Raycom is working with an OTT platform from CMS provider Frankly to roll out services for its 62 stations. Live streaming will be augmented by news, lifestyle and sports content, including some original programming like The Southern Weekend, which the company runs on its own platforms as a digital-only feature.
“We’re creating a lot of Southeastern-oriented lifestyle content that creates the opportunity to do native ads within that,” says Joe Fiveash, SVP of digital and strategy.
Scripps has all 23 of its news-producing stations on an in-house-developed platform.
Dave Francois, senior director, product, says it runs all of its newscasts live, and most of it is delivered in VOD format, too. Each service also has a limited content integration with Newsy, the Scripps-owned, millennial-geared news service whose principal platform is its own OTT service.

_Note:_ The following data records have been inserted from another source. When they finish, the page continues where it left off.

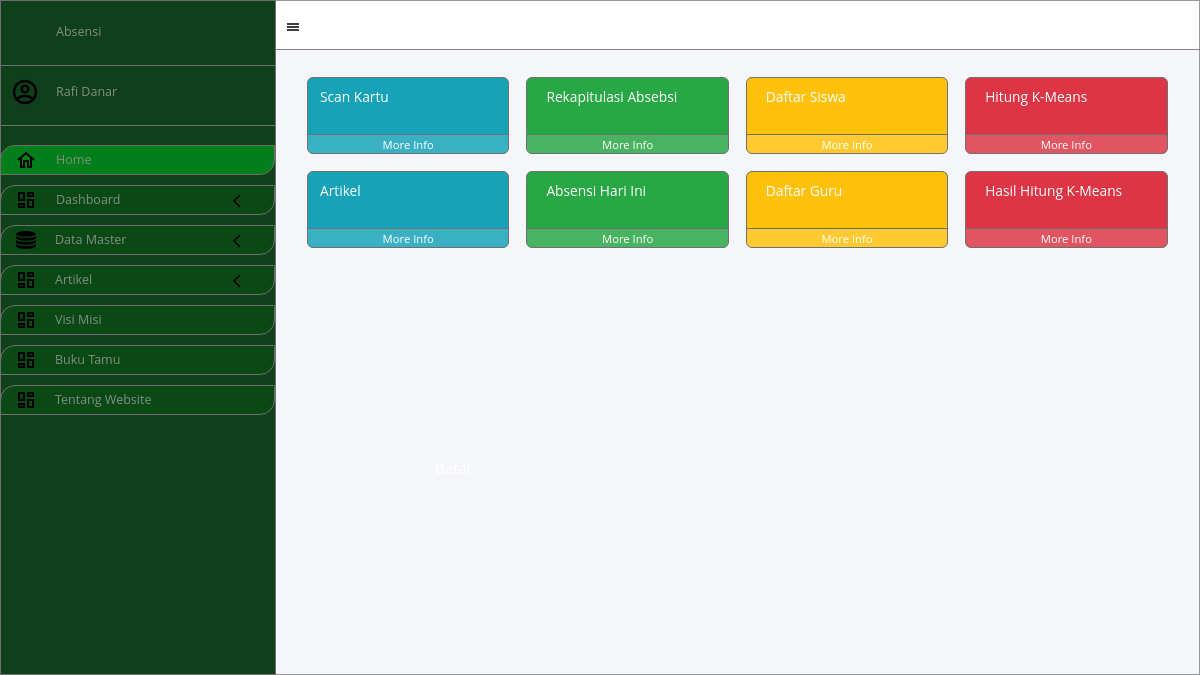
<!DOCTYPE html>
<html lang="id">
<head>
<meta charset="utf-8">
<title>Absensi</title>
<style>
:root {
  --sidebar: #103f1b;
  --nav-item: #0a4916;
  --nav-active: #027f1b;
  --nav-text: #82907f;
  --line: #707070;
  --page: #f4f6fa;
  --teal: #17a2b8;
  --green: #28a745;
  --amber: #ffc10a;
  --red: #dc3646;
}
* { box-sizing: border-box; margin: 0; padding: 0; }
body { width: 1200px; height: 675px; overflow: hidden; font-family: "Open Sans", "Noto Sans", sans-serif; }
a { color: inherit; text-decoration: none; }
.app { position: relative; display: flex; width: 1200px; height: 675px; background: var(--page); }
.app::after { content: ""; position: absolute; inset: 0; border: 1px solid var(--line); opacity: .7; }

.sidebar { width: 276px; background: var(--sidebar); border: 1px solid var(--line); color: var(--nav-text); font-size: 12.5px; line-height: 18px; }
.brand { height: 65px; padding: 22px 0 0 55px; border-bottom: 1px solid var(--line); }
.profile { display: flex; align-items: center; height: 60px; padding: 0 0 8px 11px; border-bottom: 1px solid var(--line); }
.profile svg { width: 26px; height: 26px; margin-right: 18px; }
.menu { display: flex; flex-direction: column; gap: 10px; margin: 19px 0 0 -1px; list-style: none; }
.menu a { display: flex; align-items: center; width: 275px; height: 30px; padding-left: 15px; background: var(--nav-item); border: 1px solid var(--line); border-radius: 15px 0; }
.menu .active { background: var(--nav-active); }
.menu span { flex: 1; padding-left: 19px; }
.menu .wide span { padding-left: 20px; }
.icon { width: 20px; height: 20px; }
.chevron { width: 10px; height: 14px; margin: 2px 32px 0 0; }

.content { flex: 1; }
.topbar { display: flex; align-items: center; height: 50px; padding: 5px 0 0 11px; background: #fff; border-bottom: 1px solid #858585; }
.topbar svg { width: 12px; height: 10px; }
.cards { display: grid; grid-template-columns: repeat(4, 202.4px); grid-auto-rows: 77px; gap: 17px; padding: 27px 0 0 31px; }
.card { display: flex; flex-direction: column; border: 1px solid var(--line); border-radius: 6px; overflow: hidden; color: #fff; }
.card h2 { flex: 1; padding: 9px 0 0 19px; font-size: 13.75px; font-weight: 400; line-height: 20px; }
.card:nth-child(4n+1) h2 { padding-left: 12px; }
.card a { height: 19px; border-top: 1px solid var(--line); background: rgba(255,255,255,.15); font-size: 11.25px; line-height: 20px; text-align: center; }
.teal { background: var(--teal); }
.green { background: var(--green); }
.amber { background: var(--amber); }
.red { background: var(--red); }
.cancel { position: absolute; left: 435px; top: 458px; color: #fff; font-size: 15px; line-height: 20px; }
</style>
</head>
<body>
<svg width="0" height="0" style="position:absolute" aria-hidden="true">
  <defs>
    <symbol id="tiles" viewBox="0 0 20 20">
      <g fill="none" stroke="#000" stroke-width="2">
        <rect x="3" y="3" width="5" height="7"/>
        <rect x="12" y="3" width="5" height="3"/>
        <rect x="3" y="14" width="5" height="3"/>
        <rect x="12" y="10" width="5" height="7"/>
      </g>
    </symbol>
    <symbol id="house" viewBox="0 0 20 20">
      <path d="M2 10L10 3L18 10M5 8V17H8V11H12V17H15V8" fill="none" stroke="#000" stroke-width="2"/>
    </symbol>
    <symbol id="database" viewBox="0 0 20 20">
      <path d="M0 4V16C0 20 20 20 20 16V4Z"/>
      <ellipse cx="10" cy="4" rx="10" ry="3"/>
      <path d="M0 5C2 8 18 8 20 5M0 9C2 12 18 12 20 9M0 13C2 16 18 16 20 13" fill="none" stroke="#0a4916" stroke-width="1.2"/>
    </symbol>
    <symbol id="chevron" viewBox="0 0 10 14">
      <path d="M8 1L2 7L8 13" fill="none" stroke="#000" stroke-width="1.6"/>
    </symbol>
  </defs>
</svg>
<div class="app">
  <aside class="sidebar">
    <div class="brand">Absensi</div>
    <div class="profile">
      <svg viewBox="0 0 26 26" aria-hidden="true">
        <g fill="none" stroke="#000" stroke-width="2.4">
          <circle cx="13" cy="13" r="11"/>
          <circle cx="13" cy="10" r="3.4"/>
          <path d="M5 20C9 16 17 16 21 20"/>
        </g>
      </svg>
      <span>Rafi Danar</span>
    </div>
    <nav>
      <ul class="menu">
        <li><a class="active wide" href="#"><svg class="icon"><use href="#house"/></svg><span>Home</span></a></li>
        <li><a class="wide" href="#"><svg class="icon"><use href="#tiles"/></svg><span>Dashboard</span><svg class="chevron"><use href="#chevron"/></svg></a></li>
        <li><a href="#"><svg class="icon"><use href="#database"/></svg><span>Data Master</span><svg class="chevron"><use href="#chevron"/></svg></a></li>
        <li><a href="#"><svg class="icon"><use href="#tiles"/></svg><span>Artikel</span><svg class="chevron"><use href="#chevron"/></svg></a></li>
        <li><a href="#"><svg class="icon"><use href="#tiles"/></svg><span>Visi Misi</span></a></li>
        <li><a href="#"><svg class="icon"><use href="#tiles"/></svg><span>Buku Tamu</span></a></li>
        <li><a href="#"><svg class="icon"><use href="#tiles"/></svg><span>Tentang Website</span></a></li>
      </ul>
    </nav>
  </aside>
  <main class="content">
    <header class="topbar">
      <svg viewBox="0 0 12 10" role="img" aria-label="Menu"><path d="M0 2H12M0 5H12M0 8H12" stroke="#000" stroke-width="1.4"/></svg>
    </header>
    <section class="cards">
      <article class="card teal"><h2>Scan Kartu</h2><a href="#">More Info</a></article>
      <article class="card green"><h2>Rekapitulasi Absebsi</h2><a href="#">More Info</a></article>
      <article class="card amber"><h2>Daftar Siswa</h2><a href="#">More Info</a></article>
      <article class="card red"><h2>Hitung K-Means</h2><a href="#">More Info</a></article>
      <article class="card teal"><h2>Artikel</h2><a href="#">More Info</a></article>
      <article class="card green"><h2>Absensi Hari Ini</h2><a href="#">More Info</a></article>
      <article class="card amber"><h2>Daftar Guru</h2><a href="#">More Info</a></article>
      <article class="card red"><h2>Hasil Hitung K-Means</h2><a href="#">More Info</a></article>
    </section>
    <a class="cancel" href="#">Batal</a>
  </main>
</div>
</body>
</html>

Capitol Broadcasting's WRAL Raleigh, N.C., has been in the OTT game since 2015, streaming its live newscasts, Doppler radar and other locally produced programming, says John Conway, Capitol’s GM of digital platforms.
One of the more popular features has been live-streamed high school football games, of which six or seven are offered each week during the season. According to Conway, they are mostly low-production, single-camera affairs and inexpensive to put together, using part-time help or even the school’s own feed, though occasionally larger games will get the two or three-camera treatment and better production values.
It also offers a broad array of VOD choices — some 300-400 clips — ranging from consumer and entertainment franchises to loads of food-related content, Conway says.